This is an excellent wartime drama, set in the Burmese jungle, directed by the ever-reliable Val Guest. The brilliant Stanley Baker stars as Captain Alan Langford, a soldier who has to face two major moral dilemmas when he and his men take over a small village following a shoot-out with some Japanese soldiers.
The first dilemma occurs when the captain has to decide whether or not to execute two of the villagers in order to force an informer (Wolf Morris) to give him some vital information. The question is .... Can sacrificing two innocent people be justified it if means that many more lives will be saved in the long term? Then later, when the tables are turned and the captain and his men are captured by the Japanese, he has to choose whether to talk or else witness the execution of his own men.
This is a well-crafted and superbly-acted film that does not just feature scenes of combat but also examines the human aspect of war and the difficult decisions people in command sometimes have to make. The first-rate cast, headed by Stanley Baker, also includes Guy Rolfe, Leo McKern, Gordon Jackson, Bryan Forbes, David Lodge and Burt Kwouk. Apart from this impressive cast list, one of the main things that struck me about this film was the complete lack of music. However, I thought that enough tension was created without the need for any music and I found that I did not really miss it when I watched this film.
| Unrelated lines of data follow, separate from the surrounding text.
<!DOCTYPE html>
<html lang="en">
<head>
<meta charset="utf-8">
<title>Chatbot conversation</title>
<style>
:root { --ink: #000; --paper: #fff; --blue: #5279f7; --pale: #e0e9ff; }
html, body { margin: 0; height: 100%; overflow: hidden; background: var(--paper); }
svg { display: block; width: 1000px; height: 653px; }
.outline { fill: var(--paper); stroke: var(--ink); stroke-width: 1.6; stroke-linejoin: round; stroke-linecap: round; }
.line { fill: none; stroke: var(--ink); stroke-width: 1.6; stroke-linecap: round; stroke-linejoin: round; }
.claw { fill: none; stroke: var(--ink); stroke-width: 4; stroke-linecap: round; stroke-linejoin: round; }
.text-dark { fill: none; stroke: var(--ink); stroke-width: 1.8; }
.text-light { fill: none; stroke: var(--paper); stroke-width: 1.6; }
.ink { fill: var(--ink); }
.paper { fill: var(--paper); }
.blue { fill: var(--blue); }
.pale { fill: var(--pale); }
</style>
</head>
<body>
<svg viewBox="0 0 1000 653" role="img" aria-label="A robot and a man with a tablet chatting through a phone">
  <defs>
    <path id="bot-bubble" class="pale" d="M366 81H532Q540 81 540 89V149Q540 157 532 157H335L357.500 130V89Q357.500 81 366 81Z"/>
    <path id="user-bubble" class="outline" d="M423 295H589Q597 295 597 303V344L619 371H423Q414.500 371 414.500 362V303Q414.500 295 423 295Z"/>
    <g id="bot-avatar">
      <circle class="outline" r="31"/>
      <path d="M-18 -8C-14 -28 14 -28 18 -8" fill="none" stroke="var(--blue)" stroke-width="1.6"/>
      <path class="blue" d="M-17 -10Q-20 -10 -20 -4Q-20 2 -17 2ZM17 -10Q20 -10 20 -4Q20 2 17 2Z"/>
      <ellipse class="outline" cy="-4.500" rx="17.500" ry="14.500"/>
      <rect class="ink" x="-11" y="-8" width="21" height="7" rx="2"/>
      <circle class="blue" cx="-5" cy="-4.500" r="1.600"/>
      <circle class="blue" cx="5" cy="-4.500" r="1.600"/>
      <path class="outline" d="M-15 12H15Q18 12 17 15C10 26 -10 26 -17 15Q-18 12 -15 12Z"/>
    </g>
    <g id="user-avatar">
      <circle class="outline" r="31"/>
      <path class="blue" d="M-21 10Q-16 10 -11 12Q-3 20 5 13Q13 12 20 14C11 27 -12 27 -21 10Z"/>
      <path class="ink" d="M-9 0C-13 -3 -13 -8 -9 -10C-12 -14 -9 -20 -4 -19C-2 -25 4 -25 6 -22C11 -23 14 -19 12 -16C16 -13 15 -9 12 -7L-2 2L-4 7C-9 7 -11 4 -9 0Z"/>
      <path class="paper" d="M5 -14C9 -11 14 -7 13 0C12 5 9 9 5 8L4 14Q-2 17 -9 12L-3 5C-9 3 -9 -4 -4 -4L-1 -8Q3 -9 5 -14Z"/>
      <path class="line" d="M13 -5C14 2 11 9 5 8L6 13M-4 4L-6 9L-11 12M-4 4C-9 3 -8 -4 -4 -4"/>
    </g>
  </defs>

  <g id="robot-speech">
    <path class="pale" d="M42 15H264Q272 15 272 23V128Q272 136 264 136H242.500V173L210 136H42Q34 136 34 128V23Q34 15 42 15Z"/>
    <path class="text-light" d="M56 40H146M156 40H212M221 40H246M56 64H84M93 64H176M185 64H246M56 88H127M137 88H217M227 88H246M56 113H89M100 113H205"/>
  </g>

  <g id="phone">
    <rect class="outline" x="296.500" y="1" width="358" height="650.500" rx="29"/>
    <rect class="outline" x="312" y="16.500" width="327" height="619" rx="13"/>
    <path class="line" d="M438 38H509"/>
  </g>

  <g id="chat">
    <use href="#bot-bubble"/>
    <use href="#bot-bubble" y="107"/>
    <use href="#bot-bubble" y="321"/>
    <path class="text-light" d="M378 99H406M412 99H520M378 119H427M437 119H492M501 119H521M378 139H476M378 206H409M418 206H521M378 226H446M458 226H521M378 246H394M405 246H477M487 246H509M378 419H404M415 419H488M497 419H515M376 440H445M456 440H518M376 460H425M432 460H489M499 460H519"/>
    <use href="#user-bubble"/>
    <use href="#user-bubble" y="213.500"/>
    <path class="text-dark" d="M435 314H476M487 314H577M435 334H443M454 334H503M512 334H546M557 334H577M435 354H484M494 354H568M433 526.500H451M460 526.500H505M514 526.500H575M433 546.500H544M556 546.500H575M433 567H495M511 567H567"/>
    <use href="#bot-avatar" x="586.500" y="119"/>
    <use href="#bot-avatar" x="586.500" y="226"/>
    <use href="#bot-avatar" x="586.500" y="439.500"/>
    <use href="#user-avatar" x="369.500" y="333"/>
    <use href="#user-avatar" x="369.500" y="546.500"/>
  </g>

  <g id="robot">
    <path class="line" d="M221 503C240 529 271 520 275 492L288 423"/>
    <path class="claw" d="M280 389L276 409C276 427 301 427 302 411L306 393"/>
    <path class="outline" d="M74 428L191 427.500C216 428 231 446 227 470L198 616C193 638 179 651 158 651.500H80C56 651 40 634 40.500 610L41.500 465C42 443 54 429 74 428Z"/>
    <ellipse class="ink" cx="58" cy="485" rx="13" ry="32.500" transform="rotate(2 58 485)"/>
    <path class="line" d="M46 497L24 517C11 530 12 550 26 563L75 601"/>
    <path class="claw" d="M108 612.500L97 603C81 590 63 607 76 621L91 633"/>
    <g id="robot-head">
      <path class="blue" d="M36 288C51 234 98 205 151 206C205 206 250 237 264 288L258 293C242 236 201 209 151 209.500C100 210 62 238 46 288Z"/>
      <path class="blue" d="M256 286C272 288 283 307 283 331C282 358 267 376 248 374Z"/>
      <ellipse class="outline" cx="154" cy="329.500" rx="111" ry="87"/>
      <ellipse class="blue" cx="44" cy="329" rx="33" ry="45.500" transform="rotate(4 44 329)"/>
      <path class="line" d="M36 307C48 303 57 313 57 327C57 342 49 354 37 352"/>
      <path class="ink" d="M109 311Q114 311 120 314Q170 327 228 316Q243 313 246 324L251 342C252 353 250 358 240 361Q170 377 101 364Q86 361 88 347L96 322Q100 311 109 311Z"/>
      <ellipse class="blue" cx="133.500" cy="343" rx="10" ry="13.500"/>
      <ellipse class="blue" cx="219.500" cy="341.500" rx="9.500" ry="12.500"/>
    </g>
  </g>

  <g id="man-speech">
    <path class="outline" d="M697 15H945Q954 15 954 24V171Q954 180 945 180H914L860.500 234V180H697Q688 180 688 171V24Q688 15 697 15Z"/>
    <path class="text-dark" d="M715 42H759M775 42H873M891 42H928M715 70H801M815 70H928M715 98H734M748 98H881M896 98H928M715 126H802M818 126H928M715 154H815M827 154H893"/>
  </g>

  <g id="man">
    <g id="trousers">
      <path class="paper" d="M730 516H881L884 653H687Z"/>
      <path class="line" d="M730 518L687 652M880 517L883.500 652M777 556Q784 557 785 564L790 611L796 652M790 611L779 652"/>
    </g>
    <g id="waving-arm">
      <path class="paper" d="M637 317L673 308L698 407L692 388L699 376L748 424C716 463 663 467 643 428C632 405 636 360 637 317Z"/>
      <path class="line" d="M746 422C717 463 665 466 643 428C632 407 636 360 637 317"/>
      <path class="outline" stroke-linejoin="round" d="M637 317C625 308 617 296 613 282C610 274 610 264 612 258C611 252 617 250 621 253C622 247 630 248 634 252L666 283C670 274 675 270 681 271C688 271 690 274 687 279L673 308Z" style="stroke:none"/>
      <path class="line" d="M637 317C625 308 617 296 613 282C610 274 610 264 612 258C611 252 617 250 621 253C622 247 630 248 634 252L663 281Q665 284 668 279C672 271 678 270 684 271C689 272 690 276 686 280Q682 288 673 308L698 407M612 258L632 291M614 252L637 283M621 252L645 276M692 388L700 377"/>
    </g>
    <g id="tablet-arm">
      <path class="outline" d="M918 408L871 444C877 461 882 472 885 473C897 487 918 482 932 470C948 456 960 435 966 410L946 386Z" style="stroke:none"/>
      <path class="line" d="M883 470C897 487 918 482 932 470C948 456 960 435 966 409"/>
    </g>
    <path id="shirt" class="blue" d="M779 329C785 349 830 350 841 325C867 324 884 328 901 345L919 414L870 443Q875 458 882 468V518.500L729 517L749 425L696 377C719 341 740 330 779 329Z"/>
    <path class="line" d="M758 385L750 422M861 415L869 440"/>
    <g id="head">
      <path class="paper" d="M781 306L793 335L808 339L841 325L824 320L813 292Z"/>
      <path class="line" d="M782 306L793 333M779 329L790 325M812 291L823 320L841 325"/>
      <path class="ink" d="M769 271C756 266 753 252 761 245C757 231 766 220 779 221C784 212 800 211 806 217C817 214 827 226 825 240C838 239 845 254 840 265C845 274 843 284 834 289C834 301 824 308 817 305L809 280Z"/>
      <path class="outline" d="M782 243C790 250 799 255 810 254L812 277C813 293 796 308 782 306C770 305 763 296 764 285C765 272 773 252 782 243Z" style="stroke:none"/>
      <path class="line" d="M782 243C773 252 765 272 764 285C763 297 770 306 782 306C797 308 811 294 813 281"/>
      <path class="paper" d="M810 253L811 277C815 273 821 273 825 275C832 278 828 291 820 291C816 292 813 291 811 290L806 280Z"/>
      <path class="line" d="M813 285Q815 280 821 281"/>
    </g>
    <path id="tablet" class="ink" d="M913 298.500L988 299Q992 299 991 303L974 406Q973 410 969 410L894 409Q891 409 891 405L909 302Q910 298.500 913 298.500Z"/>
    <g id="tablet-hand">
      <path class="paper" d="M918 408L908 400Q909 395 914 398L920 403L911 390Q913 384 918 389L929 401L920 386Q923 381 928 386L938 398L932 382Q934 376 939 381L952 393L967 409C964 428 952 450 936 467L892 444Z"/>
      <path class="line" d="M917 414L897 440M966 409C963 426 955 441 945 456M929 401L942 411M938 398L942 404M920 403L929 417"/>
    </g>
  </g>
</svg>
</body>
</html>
This DVD presents this 1959 black and white film in its original Megascope ratio of 2.35:1 and includes an excellent 24 page collectors booklet. If you have only ever seen some of Hammer's horror movies then I urge you to check out Yesterday's Enemy as it proves that Hammer could also make very good films in other genres as well.